• Prompt: Return each line of the entries that holds the string "pixel".

*** Information provided ***

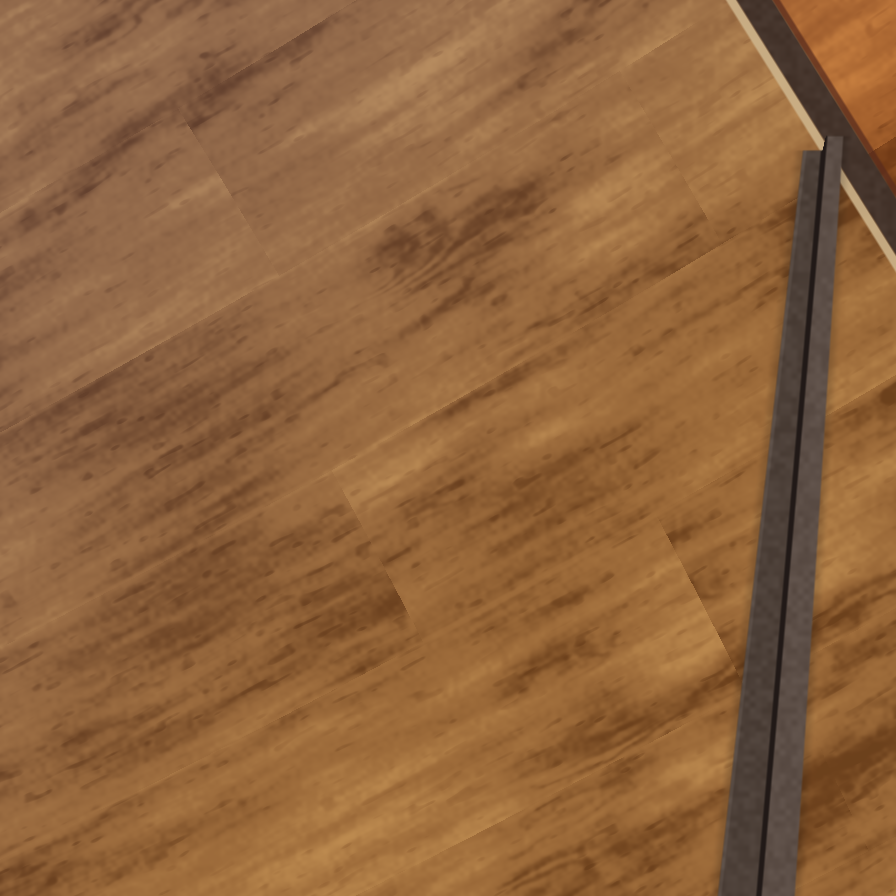
Write a WebGL 2 fragment shader that draws this texture.

```glsl
#version 300 es
precision highp float;
// Warm wooden floor with slanted grain, crossed by two dark metal trims.
// Grain is value noise stretched along the planks, with soft dark figure
// and wavy rings; the trims are antialiased bands laid over the wood.

uniform vec2 u_resolution;
out vec4 fragColor;

const float GRAIN_ANGLE = 0.49;
const float PLANK_WIDTH = 0.21;
const float PLANK_LENGTH = 0.95;

float hash(vec2 p) {
    return fract(sin(dot(p, vec2(127.1, 311.7))) * 43758.5453);
}

float noise(vec2 p) {
    vec2 i = floor(p), f = fract(p);
    f = f * f * (3.0 - 2.0 * f);
    return mix(mix(hash(i), hash(i + vec2(1.0, 0.0)), f.x),
               mix(hash(i + vec2(0.0, 1.0)), hash(i + vec2(1.0, 1.0)), f.x), f.y);
}

float fbm(vec2 p) {
    float sum = 0.0, amp = 0.53;
    for (int i = 0; i < 4; i++) {
        sum += amp * noise(p);
        p = p * 2.03 + vec2(17.3, 9.1);
        amp *= 0.5;
    }
    return sum;
}

// Coverage of the interval lo..hi with edges softened by soft.
float band(float x, float lo, float hi, float soft) {
    return smoothstep(lo - soft, lo + soft, x) * (1.0 - smoothstep(hi - soft, hi + soft, x));
}

// Grain space: x runs along the planks, y across them.
vec2 toGrain(vec2 p, float angle) {
    float c = cos(angle), s = sin(angle);
    return vec2(c * p.x + s * p.y, c * p.y - s * p.x);
}

// Lightness of the wood, centred on 0.5.
float woodTone(vec2 g, vec2 uv) {
    // Planks: a tone for each, a pale seam on some
    float rowPos = (g.y - 0.456) / PLANK_WIDTH;
    float row = floor(rowPos);
    float along = g.x / PLANK_LENGTH + hash(vec2(row, 4.0));
    vec2 plank = vec2(floor(along), row);
    float plankTone = hash(plank + 2.7) - 0.5;
    float seamDist = abs(fract(rowPos + 0.5) - 0.5) * PLANK_WIDTH;
    float seam = (1.0 - smoothstep(0.001, 0.005, seamDist)) * noise(vec2(g.x * 4.0, row * 7.0));

    // Grain from broad figure down to fine fibres
    vec2 w = g + 0.014 * vec2(0.0, fbm(g * vec2(7.0, 12.0)) - 0.5);
    w.x += plankTone * 0.3;
    float broad = fbm(w * vec2(3.2, 9.0) + 3.0);
    float streaks = fbm(w * vec2(5.0, 42.0) + 21.0);
    float fibres = noise(w * vec2(13.0, 125.0) + 40.0);
    float flecks = noise(w * vec2(48.0, 150.0) + 70.0);
    float speckle = noise(uv * 165.0) - 0.5;

    // Dark elongated figure with ragged wavy rings
    float figure = smoothstep(0.52, 0.74, fbm(w * vec2(2.9, 9.5) + 58.0));
    float rings = sin(46.0 * fbm(w * vec2(5.0, 15.0) + 90.0));

    float tone = 0.56 + 0.75 * (broad - 0.5) + 0.48 * (streaks - 0.5);
    tone += 0.17 * (fibres - 0.5) + 0.07 * plankTone + 0.14 * seam;
    tone -= 0.13 * smoothstep(0.74, 0.95, flecks);
    tone -= figure * (0.27 + 0.08 * rings);
    return tone + 0.12 * speckle;
}

vec3 woodColor(float tone, vec2 uv) {
    vec3 c = mix(vec3(0.41, 0.255, 0.145), vec3(0.60, 0.42, 0.26), smoothstep(0.05, 0.54, tone));
    c = mix(c, vec3(0.73, 0.55, 0.35), smoothstep(0.48, 0.98, tone));
    // Cool daylight at upper left, warmer light toward lower right
    float cool = smoothstep(-0.35, 0.75, uv.y - uv.x);
    return c + mix(vec3(0.015, -0.002, -0.035), vec3(-0.025, -0.005, 0.035), cool);
}

void main() {
    vec2 uv = gl_FragCoord.xy / u_resolution.y;
    float soft = max(0.0016, 0.8 / u_resolution.y);
    float speckle = noise(uv * 150.0 + 8.0) - 0.5;

    // Diagonal trim distance, positive to its upper right
    float d = dot(uv - vec2(0.822, 1.0), vec2(0.848, 0.53));
    float beyond = smoothstep(0.034 - soft, 0.034 + soft, d);

    // Floor, redder past the diagonal trim
    vec2 g = toGrain(uv, GRAIN_ANGLE + 0.07 * (uv.y - 0.5));
    vec3 color = woodColor(woodTone(g, uv), uv);
    color = mix(color, color * vec3(1.06, 0.91, 0.76), beyond);

    // Diagonal trim: cream lip, dark body, red-brown rim
    color = mix(color, vec3(0.35, 0.17, 0.11), 0.75 * band(d, 0.034, 0.041, soft));
    color = mix(color, vec3(0.80, 0.70, 0.54), 0.9 * band(d, -0.010, 0.0, soft));
    color = mix(color, vec3(0.27, 0.205, 0.17) + 0.04 * speckle, band(d, 0.0, 0.034, soft));

    // Tapered upright trim: two bars divided by a groove
    float t = (0.83 - uv.y) / 0.83;
    float left = mix(0.896, 0.801, t);
    float groove = mix(0.919, 0.847, t);
    float right = mix(0.940, 0.887, t);
    float shade = 1.0 - smoothstep(0.0, 0.012, abs(uv.x - 0.5 * (left + right)) - 0.5 * (right - left));
    float top = mix(0.832, 0.848, smoothstep(groove - soft, groove + soft, uv.x));
    float below = 1.0 - smoothstep(top - soft, top + soft, uv.y);
    color *= 1.0 - 0.15 * shade * below;
    vec3 metal = mix(vec3(0.30, 0.25, 0.22), vec3(0.36, 0.305, 0.275), smoothstep(groove - soft, groove + soft, uv.x));
    metal += 0.05 * speckle + 0.05 * band(uv.x, left, left + 0.004, soft);
    metal = mix(metal, vec3(0.13, 0.10, 0.09), band(uv.x, groove - 0.003, groove + 0.003, soft));
    color = mix(color, metal, band(uv.x, left, right, soft) * below);

    fragColor = vec4(clamp(color, 0.0, 1.0), 1.0);
}
```
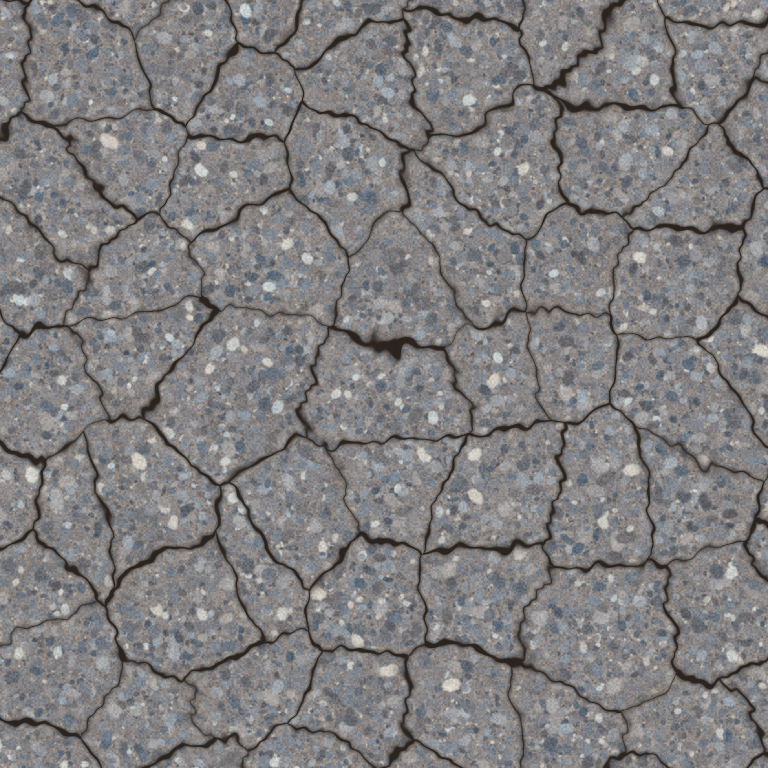
A Shadertoy shader for this texture:

```glsl
// Weathered asphalt: angular stone chips in dusty binder, split by a net of jagged cracks.

#define PLATES 7.2          // crack plates across the canvas
#define CRACK_WIDTH 0.0036  // half width of the widest cracks
#define DUST_REACH 0.020    // width of the dusty rim beside cracks
#define CHIP_SCALE 52.0     // coarsest chips across the canvas
#define BINDER vec3(0.575, 0.535, 0.505)
#define SLATE  vec3(0.31, 0.345, 0.39)
#define GREY   vec3(0.49, 0.50, 0.525)
#define PALE   vec3(0.64, 0.655, 0.67)
#define WHITE  vec3(0.83, 0.84, 0.82)
#define CREVICE vec3(0.15, 0.12, 0.10)

vec3 hash3(vec2 p) {
    vec3 q = fract(p.xyx * vec3(0.1031, 0.1030, 0.0973));
    q += dot(q, q.yxz + 33.33);
    return fract((q.xxy + q.yzz) * q.zyx);
}

// Layered, turned sines: a displacement that makes straight lines jagged.
vec2 jag(vec2 p) {
    const mat2 turn = mat2(0.8, 0.6, -0.6, 0.8);
    vec2 shift = vec2(0.0);
    float freq = 14.0, amp = 0.015;
    for (int i = 0; i < 6; i++) {
        p = turn * p;
        shift += amp * sin(freq * (p.yx + 0.8 * shift) + vec2(1.7, 4.1) * float(i));
        freq *= 1.9;
        amp *= 0.61;
    }
    return shift;
}

// Slow tone variation in -1..1.
float blotch(vec2 p) {
    vec2 q = p + 0.06 * sin(p.yx * 17.0 + vec2(0.5, 2.0));
    return (sin(q.x * 31.0 + 2.0 * sin(q.y * 13.0)) + sin(q.y * 37.0 - q.x * 19.0)) * 0.5;
}

// x: distance to the lip of the nearest crack, y: distance to its centre line.
vec2 crackDistance(vec2 uv) {
    vec2 p = (uv + jag(uv)) * PLATES;
    vec2 cell = floor(p), home = cell, toHome = vec2(0.0);
    float nearest = 1e3;
    for (int j = -1; j <= 1; j++)
    for (int i = -1; i <= 1; i++) {
        vec2 id = cell + vec2(i, j);
        vec2 r = id + 0.04 + 0.92 * hash3(id + 17.0).xy - p;
        if (dot(r, r) < nearest) {
            nearest = dot(r, r);
            home = id;
            toHome = r;
        }
    }
    vec2 result = vec2(1e3);
    float swell = 0.8 + 0.35 * sin(uv.x * 83.0 + 3.0 * sin(uv.y * 61.0));
    for (int j = -2; j <= 2; j++)
    for (int i = -2; i <= 2; i++) {
        if (i == 0 && j == 0) continue;
        vec2 id = home + vec2(i, j);
        vec2 r = id + 0.04 + 0.92 * hash3(id + 17.0).xy - p;
        vec2 normal = normalize(r - toHome);
        float d = dot(0.5 * (r + toHome), normal) / PLATES;
        // Level cracks gape more than upright ones; a few stay closed.
        float gape = mix(0.45, 0.85, normal.y * normal.y);
        gape *= mix(-0.1, 1.35, sqrt(hash3(home + id + 91.0).x));
        result = min(result, vec2(d - CRACK_WIDTH * gape * swell, d));
    }
    return result;
}

vec3 chipColour(vec3 rnd) {
    vec3 c = mix(SLATE, GREY, smoothstep(0.0, 0.42, rnd.x));
    c = mix(c, PALE, smoothstep(0.60, 0.92, rnd.x));
    c = mix(c, WHITE, smoothstep(0.945, 0.965, rnd.x));
    return c + (rnd.y - 0.5) * vec3(-0.07, 0.01, 0.07) + (rnd.z - 0.5) * 0.07;
}

// Lays one size of angular chips, one per grid cell, over the ground colour.
vec3 layChips(vec3 ground, vec2 uv, float scale, float cover, float pixel) {
    vec2 p = uv * scale, cell = floor(p);
    for (int j = -1; j <= 1; j++)
    for (int i = -1; i <= 1; i++) {
        vec2 id = cell + vec2(i, j);
        vec3 place = hash3(id + scale * 3.0);
        vec3 look = hash3(id.yx + scale * 7.0 + 41.0);
        vec2 q = p - id - 0.1 - 0.8 * place.xy;
        float angle = 6.2832 * place.z;
        q = mat2(cos(angle), sin(angle), -sin(angle), cos(angle)) * q;
        q.x *= mix(0.65, 1.25, look.y);
        q.y += 0.25 * q.x;
        vec2 a = abs(q);
        float shape = max(max(a.x, a.y), 0.72 * (a.x + a.y));
        float size = mix(0.16, 0.46, look.z);
        float blur = 0.05 + 0.75 * scale * pixel;
        float mask = 1.0 - smoothstep(size - blur, size + blur, shape);
        ground = mix(ground, chipColour(look), mask * cover);
    }
    return ground;
}

void mainImage(out vec4 fragColor, in vec2 fragCoord) {
    float pixel = 1.0 / iResolution.y;
    vec2 uv = fragCoord * pixel;
    vec2 crack = crackDistance(uv);
    float tone = blotch(uv);

    // Binder and chips, fine to coarse, thinning out under dust.
    float dust = 1.0 - smoothstep(0.0, DUST_REACH, crack.y + 0.005 * tone);
    float cover = mix(0.90 + 0.08 * tone, 0.38, dust);
    vec3 colour = BINDER + 0.02 * tone;
    colour = layChips(colour, uv, CHIP_SCALE * 4.1, cover * 0.75, pixel);
    colour = layChips(colour, uv, CHIP_SCALE * 2.3, cover * 0.85, pixel);
    colour = layChips(colour, uv, CHIP_SCALE * 1.5, cover * 0.85, pixel);
    colour = layChips(colour, uv, CHIP_SCALE, cover * 0.9, pixel);

    // Fine grit.
    colour += 0.09 * (hash3(floor(uv * 420.0)).x - 0.5);

    // Shaded lip and dark crevice.
    colour *= 1.0 - 0.28 * (1.0 - smoothstep(0.0, 0.006, crack.x));
    float open = 1.0 - smoothstep(-0.6 * pixel - 0.0006, 0.6 * pixel + 0.0008, crack.x);
    colour = mix(colour, CREVICE, 0.93 * open);
    fragColor = vec4(clamp(colour, 0.0, 1.0), 1.0);
}
```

*** End of Information provided ***

• Solved problem:
vec3 layChips(vec3 ground, vec2 uv, float scale, float cover, float pixel) {
        float blur = 0.05 + 0.75 * scale * pixel;
    float pixel = 1.0 / iResolution.y;
    vec2 uv = fragCoord * pixel;
    colour = layChips(colour, uv, CHIP_SCALE * 4.1, cover * 0.75, pixel);
    colour = layChips(colour, uv, CHIP_SCALE * 2.3, cover * 0.85, pixel);
    colour = layChips(colour, uv, CHIP_SCALE * 1.5, cover * 0.85, pixel);
    colour = layChips(colour, uv, CHIP_SCALE, cover * 0.9, pixel);
    float open = 1.0 - smoothstep(-0.6 * pixel - 0.0006, 0.6 * pixel + 0.0008, crack.x);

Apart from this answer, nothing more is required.